A couple of months back I was sewing along on my main sewing machine, a Juki F600 Exceed, when the machine made a faint clunk, snarled the thread, and sewed no more.
For a little while, I thought I might be able to figure out a repair myself. I've dabbled more than I ought in messing around with vintage and modern sewing machines and I have developed an inflated sense of my mechanical capabilities. Even armed with the service manual for the machine, however, I had no success in even diagnosing the problem. Down in the area of the hook, things looked and acted just plain wrong. I admitted to myself that this problem exceeded my fix-it skills.
But what to do? The nearest Juki dealer is an hour away, and I hadn't bought the machine from them, since they did not and still do not carry this model. Four years ago, I purchased the machine online from Sewing Machines Plus in California.
I had been aided and abetted in selecting this particular Juki by a lively and extensive discussion about the machine on Pattern Review. Luckily, I returned to the Sewing Machine discussion thread for ideas on how best to proceed. Member Nonette, who lives in Hawaii, suggested that I call Juki directly (through JUKI USA's website). She had also had an issue with her F600 about four years after purchase, and Juki allowed her to ship the machine directly to their technician, who had fixed it at no cost to her and had returned it to her good as new.
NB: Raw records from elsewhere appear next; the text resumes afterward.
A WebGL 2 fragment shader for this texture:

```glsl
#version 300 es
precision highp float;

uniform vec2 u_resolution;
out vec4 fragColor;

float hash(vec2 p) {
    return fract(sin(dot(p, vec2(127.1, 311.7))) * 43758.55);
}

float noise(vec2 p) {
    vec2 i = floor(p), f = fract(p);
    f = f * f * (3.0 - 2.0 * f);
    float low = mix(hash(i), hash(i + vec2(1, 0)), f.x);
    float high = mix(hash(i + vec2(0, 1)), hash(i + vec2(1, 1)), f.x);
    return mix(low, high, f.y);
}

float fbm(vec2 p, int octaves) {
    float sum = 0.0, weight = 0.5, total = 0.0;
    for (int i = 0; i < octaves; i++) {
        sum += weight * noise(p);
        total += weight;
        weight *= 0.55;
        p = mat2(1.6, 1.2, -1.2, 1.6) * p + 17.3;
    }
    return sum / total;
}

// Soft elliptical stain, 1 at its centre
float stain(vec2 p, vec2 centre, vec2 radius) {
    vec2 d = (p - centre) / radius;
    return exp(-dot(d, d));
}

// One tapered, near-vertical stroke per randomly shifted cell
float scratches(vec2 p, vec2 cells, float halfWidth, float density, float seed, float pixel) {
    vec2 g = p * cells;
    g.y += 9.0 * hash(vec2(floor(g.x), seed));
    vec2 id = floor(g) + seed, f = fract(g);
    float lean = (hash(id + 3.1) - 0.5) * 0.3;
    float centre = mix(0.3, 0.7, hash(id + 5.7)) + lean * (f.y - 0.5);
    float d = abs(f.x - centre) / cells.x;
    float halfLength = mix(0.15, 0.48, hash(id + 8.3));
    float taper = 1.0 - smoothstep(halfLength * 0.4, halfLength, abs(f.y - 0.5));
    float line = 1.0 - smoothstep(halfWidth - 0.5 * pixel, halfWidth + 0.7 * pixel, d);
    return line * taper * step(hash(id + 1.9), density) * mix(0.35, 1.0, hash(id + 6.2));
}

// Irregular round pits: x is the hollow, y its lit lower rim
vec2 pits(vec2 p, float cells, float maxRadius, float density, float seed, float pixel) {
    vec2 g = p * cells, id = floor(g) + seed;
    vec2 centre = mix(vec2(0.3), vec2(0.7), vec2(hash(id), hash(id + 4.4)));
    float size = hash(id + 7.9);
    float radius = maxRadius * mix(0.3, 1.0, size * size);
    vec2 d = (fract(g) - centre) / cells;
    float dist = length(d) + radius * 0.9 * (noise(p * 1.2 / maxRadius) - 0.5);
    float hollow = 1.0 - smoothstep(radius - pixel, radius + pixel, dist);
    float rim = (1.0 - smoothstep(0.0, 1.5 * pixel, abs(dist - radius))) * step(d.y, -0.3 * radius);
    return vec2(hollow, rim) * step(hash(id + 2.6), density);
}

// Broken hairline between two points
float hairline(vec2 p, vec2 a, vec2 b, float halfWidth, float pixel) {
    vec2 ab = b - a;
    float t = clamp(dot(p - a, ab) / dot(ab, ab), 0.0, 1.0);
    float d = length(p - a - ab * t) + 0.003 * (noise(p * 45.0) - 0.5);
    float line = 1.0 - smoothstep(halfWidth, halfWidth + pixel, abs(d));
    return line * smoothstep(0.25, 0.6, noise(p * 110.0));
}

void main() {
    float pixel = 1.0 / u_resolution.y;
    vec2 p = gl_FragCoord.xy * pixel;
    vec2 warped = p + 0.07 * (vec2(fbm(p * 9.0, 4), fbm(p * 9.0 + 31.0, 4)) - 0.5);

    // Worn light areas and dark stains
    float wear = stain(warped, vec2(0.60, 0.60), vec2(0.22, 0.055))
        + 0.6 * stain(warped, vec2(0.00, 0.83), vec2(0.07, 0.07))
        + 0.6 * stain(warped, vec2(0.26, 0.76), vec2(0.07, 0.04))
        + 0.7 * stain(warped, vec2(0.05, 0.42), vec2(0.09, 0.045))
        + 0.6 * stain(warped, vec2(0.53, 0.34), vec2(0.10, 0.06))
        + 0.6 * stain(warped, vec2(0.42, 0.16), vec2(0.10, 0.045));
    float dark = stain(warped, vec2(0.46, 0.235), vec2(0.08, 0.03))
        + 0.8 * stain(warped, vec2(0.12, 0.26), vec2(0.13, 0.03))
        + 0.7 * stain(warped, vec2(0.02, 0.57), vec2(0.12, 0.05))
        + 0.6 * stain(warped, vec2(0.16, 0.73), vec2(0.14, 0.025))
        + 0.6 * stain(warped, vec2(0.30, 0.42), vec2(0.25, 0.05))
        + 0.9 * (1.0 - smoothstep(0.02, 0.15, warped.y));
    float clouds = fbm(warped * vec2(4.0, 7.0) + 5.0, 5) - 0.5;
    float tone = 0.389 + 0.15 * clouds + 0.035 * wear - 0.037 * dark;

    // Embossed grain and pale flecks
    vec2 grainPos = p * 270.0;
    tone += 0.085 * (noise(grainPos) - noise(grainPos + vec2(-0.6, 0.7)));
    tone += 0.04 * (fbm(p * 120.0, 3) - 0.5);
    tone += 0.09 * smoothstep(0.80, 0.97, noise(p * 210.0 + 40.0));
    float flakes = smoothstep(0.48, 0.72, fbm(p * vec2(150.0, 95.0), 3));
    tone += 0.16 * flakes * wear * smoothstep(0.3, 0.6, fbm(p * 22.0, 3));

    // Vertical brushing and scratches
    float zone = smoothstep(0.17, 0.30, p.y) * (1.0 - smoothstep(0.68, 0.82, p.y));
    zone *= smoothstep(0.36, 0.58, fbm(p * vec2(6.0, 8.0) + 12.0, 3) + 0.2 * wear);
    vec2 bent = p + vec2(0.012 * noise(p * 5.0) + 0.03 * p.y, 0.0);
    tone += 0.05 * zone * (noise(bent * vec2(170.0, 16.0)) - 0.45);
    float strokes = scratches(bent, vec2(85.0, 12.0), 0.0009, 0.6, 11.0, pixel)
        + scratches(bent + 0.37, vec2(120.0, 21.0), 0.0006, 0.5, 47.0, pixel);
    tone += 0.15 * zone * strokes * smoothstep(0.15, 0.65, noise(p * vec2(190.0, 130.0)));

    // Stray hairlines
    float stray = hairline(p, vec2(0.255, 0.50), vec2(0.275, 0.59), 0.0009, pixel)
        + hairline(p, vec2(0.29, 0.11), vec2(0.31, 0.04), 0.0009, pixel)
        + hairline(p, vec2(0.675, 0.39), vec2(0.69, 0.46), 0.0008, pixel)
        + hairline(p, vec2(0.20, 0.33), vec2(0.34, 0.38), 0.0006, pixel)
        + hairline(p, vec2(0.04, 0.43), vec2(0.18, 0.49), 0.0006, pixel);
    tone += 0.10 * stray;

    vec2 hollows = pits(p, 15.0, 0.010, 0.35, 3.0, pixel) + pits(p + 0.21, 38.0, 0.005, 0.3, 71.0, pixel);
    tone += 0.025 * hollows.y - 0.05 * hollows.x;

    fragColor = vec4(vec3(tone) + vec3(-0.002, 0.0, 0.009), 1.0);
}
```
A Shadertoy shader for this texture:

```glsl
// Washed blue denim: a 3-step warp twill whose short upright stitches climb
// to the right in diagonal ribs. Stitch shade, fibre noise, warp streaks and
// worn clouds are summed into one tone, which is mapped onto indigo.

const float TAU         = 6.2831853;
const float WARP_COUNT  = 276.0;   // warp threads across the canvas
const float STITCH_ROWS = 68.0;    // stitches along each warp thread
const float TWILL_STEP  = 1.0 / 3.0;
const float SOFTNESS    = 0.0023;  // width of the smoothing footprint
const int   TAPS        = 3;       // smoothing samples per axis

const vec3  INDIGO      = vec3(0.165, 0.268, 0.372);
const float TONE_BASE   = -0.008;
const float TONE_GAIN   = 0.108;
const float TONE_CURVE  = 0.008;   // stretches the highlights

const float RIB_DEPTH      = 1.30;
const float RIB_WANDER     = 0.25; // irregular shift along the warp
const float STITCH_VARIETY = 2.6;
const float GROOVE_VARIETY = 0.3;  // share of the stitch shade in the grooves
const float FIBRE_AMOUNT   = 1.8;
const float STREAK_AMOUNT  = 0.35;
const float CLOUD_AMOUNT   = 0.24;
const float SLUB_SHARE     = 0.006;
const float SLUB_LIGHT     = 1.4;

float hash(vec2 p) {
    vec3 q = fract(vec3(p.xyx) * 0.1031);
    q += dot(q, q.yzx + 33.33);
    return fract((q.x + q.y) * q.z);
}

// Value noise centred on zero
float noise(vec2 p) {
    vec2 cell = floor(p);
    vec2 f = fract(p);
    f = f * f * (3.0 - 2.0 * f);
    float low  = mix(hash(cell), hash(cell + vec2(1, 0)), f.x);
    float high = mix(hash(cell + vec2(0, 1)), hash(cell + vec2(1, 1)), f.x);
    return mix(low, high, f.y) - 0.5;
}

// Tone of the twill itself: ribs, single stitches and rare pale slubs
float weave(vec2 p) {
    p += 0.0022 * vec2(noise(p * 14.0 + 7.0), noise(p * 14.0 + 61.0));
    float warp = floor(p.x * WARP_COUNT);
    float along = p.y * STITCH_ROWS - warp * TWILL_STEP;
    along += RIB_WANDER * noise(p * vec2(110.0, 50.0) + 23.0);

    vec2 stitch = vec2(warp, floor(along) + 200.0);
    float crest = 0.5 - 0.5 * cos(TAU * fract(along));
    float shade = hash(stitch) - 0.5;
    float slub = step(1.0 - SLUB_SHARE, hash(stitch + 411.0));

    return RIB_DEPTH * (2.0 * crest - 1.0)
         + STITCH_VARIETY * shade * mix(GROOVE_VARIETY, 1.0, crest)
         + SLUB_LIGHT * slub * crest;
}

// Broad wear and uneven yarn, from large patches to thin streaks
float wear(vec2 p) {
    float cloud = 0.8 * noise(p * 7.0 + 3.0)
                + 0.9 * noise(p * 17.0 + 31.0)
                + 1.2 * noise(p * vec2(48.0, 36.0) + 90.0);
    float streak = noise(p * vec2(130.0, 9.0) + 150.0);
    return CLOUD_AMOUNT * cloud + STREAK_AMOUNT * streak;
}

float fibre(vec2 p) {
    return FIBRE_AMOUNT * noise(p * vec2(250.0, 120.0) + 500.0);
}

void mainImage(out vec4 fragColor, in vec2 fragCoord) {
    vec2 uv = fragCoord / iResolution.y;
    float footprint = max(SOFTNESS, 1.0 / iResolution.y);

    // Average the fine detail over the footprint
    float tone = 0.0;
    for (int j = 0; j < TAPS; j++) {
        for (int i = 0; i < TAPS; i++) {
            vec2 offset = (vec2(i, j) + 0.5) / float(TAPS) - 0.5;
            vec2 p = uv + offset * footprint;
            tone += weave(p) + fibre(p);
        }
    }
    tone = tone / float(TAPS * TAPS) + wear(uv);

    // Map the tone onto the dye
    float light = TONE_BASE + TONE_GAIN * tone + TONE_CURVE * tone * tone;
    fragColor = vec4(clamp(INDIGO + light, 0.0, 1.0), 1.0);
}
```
And that's just what I did, and just what happened with my machine! I would never have thought to go directly through the company so long after the purchase if not for Nonette's advice. If I had gotten the machine serviced locally by a non-authorized Juki dealer, the remaining warranty would have been voided and I'm sure it would have been at least $150.
The machine came back to me on Monday and is once again sewing like a dream. Even though I have a sizable stable of vintage machines, including a Pfaff 130 that is set up alongside the Juki in the sewing room and that I use regularly, I really feel a need for a modern electronic machine for many projects and tasks. I missed the Juki for sewing knits, for topstitching and edgestitching and for its excellent buttonhole capabilities. I kept sewing, but some of my projects didn't come out as well as they would have with the Juki on the job!
What was the problem? A broken hook drive cam, something I would never have been able to fix myself, since it required a replacement part. The bad news is that it broke--boo, plastic parts!--the good news is that Juki stood behind its product and made it like new again. All in all, I've enjoyed this machine quite a lot, and I'm very satisfied with Juki's service in this situation.